Picture this. You’ve spent months planning and building your website with a development team, from wireframes and sitemaps to learning your fair dose of techie speak and daily meetings. Your digital marketing strategy is written and includes customer personas so detailed that they might get up and walk straight out of the document. The design is shit hot and you can’t believe how far you’ve come from your “traditional” colour pallette and 20-year-old logo and fonts. You’re primed, ready and on the edge of your boardroom seats as the site is put live. Then you see the bounce rate…
You’ve most likely fallen into the trap that so many businesses do. All your time has been spent thinking about how to get people to see your shiny new site, your amazing products and your exclusive launch deals. Very little, if any, time has been spent thinking about what your customers want to see.
This is where Content Hierarchy comes in.
Very simply, content hierarchy is: the order of content on marketing collateral. Essentially you should put the most important information for your customers at the top and the least important at the bottom.
A slightly different “3 second rule”
One of the biggest reasons content hierarchy is so important is that you only have 3 seconds to grab your audiences’ attention before they move on. We’re all fickle, have millions of resources at our fingertips and expect to be given what we want when we want it, not to have to work hard for it.
To put it into context – think about your ‘turn offs’ online. What makes you leave a site immediately or stop mid-transaction no matter how invested you were? Mine are: seeing something I really want on Instagram and being asked to leave the channel to buy it; paywalls on publications’ websites (sorry!) and no subtitles on videos in my social media feeds.
Know what your audiences want
It is vital to align your goals to your customers’ goals. You need to know what your audiences want to see and do. What you think is most important might be secondary to their needs.
Gone is the era of the About Us page. Pop ear defenders on your egos for a second. *Whispers* Your brand story may be important to your recruitment objectives or to your board of directors but does it really matter to the customer? I’m not saying you should delete all information about your business from your website, and for some companies this is a huge part of their appeal to their customer base, but I would suggest re-assessing whether it should be the primary message.
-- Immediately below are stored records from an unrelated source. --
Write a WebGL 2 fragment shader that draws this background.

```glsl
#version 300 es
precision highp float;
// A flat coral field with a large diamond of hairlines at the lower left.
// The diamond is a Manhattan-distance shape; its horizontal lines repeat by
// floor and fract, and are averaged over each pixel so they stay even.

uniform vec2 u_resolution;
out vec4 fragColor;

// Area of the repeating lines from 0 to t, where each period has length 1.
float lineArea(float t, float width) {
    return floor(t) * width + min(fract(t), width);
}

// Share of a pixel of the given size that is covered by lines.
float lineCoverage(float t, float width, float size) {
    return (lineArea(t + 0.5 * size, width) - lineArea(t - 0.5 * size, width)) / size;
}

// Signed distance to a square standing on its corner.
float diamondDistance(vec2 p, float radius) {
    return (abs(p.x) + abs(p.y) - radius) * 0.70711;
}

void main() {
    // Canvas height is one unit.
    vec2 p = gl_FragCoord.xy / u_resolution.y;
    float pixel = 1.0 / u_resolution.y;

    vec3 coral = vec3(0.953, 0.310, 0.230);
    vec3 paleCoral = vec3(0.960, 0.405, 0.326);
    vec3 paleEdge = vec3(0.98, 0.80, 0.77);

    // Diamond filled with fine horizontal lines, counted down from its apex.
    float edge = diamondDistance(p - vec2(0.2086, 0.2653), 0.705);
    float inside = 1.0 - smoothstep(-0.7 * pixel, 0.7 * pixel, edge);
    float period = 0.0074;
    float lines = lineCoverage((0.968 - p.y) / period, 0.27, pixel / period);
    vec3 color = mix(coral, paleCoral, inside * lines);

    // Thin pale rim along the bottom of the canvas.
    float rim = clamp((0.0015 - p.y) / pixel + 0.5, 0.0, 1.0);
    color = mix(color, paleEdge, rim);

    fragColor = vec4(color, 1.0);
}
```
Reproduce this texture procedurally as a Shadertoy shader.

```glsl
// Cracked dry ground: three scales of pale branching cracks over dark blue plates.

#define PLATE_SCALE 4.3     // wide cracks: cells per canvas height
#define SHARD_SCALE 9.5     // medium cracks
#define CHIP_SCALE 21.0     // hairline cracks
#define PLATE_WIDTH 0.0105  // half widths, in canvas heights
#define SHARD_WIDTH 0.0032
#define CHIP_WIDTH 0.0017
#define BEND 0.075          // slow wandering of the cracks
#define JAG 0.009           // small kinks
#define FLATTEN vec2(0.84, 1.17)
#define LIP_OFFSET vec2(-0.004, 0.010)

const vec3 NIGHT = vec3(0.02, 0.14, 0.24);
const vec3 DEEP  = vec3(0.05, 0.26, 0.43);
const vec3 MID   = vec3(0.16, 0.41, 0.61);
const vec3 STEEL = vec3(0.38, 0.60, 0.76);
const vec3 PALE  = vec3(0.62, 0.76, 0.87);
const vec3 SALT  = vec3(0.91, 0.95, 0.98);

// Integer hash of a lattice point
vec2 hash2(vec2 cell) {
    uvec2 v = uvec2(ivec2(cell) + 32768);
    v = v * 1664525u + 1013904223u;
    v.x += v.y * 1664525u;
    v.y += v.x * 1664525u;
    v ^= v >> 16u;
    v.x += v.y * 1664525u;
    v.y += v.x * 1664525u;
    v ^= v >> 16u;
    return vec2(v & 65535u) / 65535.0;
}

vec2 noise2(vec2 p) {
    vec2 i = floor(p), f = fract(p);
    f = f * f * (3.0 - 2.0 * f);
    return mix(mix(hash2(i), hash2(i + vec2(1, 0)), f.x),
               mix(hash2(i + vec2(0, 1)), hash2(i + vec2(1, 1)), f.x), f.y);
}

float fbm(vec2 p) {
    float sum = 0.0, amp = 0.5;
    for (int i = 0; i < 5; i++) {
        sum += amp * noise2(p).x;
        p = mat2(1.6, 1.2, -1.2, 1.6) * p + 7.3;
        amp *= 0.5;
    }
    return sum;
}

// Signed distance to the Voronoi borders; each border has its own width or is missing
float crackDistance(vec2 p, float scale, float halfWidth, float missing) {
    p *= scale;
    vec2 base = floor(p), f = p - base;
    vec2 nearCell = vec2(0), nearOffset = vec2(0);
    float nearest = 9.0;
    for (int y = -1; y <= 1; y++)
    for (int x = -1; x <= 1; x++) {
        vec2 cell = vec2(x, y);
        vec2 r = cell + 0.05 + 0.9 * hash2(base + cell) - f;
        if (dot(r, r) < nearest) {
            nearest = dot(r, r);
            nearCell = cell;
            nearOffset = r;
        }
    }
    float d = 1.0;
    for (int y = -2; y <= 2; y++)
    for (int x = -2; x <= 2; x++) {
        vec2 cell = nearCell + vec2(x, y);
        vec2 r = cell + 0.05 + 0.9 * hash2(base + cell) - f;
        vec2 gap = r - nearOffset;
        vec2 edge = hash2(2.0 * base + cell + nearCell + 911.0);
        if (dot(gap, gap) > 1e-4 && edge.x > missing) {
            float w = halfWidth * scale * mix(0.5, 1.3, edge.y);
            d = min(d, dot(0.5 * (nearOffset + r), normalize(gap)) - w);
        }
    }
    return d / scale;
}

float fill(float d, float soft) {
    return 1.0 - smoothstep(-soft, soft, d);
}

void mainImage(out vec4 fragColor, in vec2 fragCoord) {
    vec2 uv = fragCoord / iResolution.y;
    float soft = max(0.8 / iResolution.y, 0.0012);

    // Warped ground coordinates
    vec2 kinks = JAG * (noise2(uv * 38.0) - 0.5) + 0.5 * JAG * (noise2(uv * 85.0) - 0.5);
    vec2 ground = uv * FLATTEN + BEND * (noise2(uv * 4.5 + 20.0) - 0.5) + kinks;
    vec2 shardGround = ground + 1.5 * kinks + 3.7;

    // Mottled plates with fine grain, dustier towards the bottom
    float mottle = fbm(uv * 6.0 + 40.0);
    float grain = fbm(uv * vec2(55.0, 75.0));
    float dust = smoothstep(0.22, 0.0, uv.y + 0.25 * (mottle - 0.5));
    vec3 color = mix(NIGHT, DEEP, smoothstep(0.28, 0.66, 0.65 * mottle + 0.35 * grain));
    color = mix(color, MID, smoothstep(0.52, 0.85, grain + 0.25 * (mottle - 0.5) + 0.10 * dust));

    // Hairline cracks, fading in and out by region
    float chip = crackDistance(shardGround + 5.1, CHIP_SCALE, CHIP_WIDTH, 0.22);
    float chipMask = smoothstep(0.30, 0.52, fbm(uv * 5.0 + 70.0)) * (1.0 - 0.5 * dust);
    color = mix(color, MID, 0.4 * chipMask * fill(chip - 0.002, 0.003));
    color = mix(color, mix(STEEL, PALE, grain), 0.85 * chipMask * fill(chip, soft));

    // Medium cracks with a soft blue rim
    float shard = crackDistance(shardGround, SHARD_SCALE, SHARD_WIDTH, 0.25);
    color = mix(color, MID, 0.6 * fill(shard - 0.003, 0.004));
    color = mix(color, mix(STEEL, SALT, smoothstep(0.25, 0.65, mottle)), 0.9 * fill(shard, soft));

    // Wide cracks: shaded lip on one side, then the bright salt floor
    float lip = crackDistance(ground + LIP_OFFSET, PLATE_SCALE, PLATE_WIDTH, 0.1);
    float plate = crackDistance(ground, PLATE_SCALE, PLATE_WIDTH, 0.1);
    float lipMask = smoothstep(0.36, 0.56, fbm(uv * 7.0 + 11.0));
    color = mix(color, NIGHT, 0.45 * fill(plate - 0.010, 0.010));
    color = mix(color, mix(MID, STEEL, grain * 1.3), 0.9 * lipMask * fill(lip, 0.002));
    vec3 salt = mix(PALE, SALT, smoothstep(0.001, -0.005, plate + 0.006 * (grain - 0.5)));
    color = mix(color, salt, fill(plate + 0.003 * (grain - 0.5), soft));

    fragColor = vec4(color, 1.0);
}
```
A great example of somewhere really understanding their audience’s needs is Eureka! on their homepage. They’re an interactive children’s museum with a focus on learning through play.
What they’ve got so right here is clearly showing the three key things any customer wants to know – when they’re open, where they are and how to get there and how to buy tickets. The tickets tab is already open and you can buy them directly from the home page without navigating anywhere else. The calls to action sit under a compelling image that gives you a flavour of what to expect at the museum and a bold brand message too in the four words: “Explore. Discover. Play. Learn.” Their approach and ethos is really important to parents and teachers and is a major selling point and deciding factor to them visiting Eureka!. They have married brand messaging and key customer actions together beautifully. You don’t have to look far to see more stylish work in this area with their big “Buy tickets” button in the top navigation being designed to complement the colour scheme and even their cookies notice blends in seamlessly too.
It does take courage to think about your content in this way. It can seem daunting to make changes to pages that have taken teams hours to plan and optimise. As long as you can base your decision on facts (see the section below about research) and you can show how the changes support your company’s goals, you can be bold and brave. You will be glad you were when you see the results.
As easy as ABC?
It is vital that you substantiate what you think your customers want with data. ABC = Analytics Before Content.
Research helps you understand what your audience wants and will help you set meaningful goals. Keyword research will give you vital insights into what your customers (current and prospective) are searching for. You should use this to inform all your online content to not only get people to your site but to show Google your content is relevant, thus boosting your ranking. Look at how people currently use your website – which pages work well, which don’t? Analyse the performance of content on social media and in print advertising. Carry out customer focus groups and actually ask them what they want.
Monitoring and measuring should be continuous to optimise the performance of your content. Always look at how specific pieces of content are performing, test along the way and don’t be afraid to make changes.
Don’t leave it as an afterthought
Content is often left as the last thing on a project to do list. Flip that focus. Thinking back to the inverted pyramid image at the start of this blog showing how to structure your content by level of importance – move content hierarchy into the “highly important” segment of any project.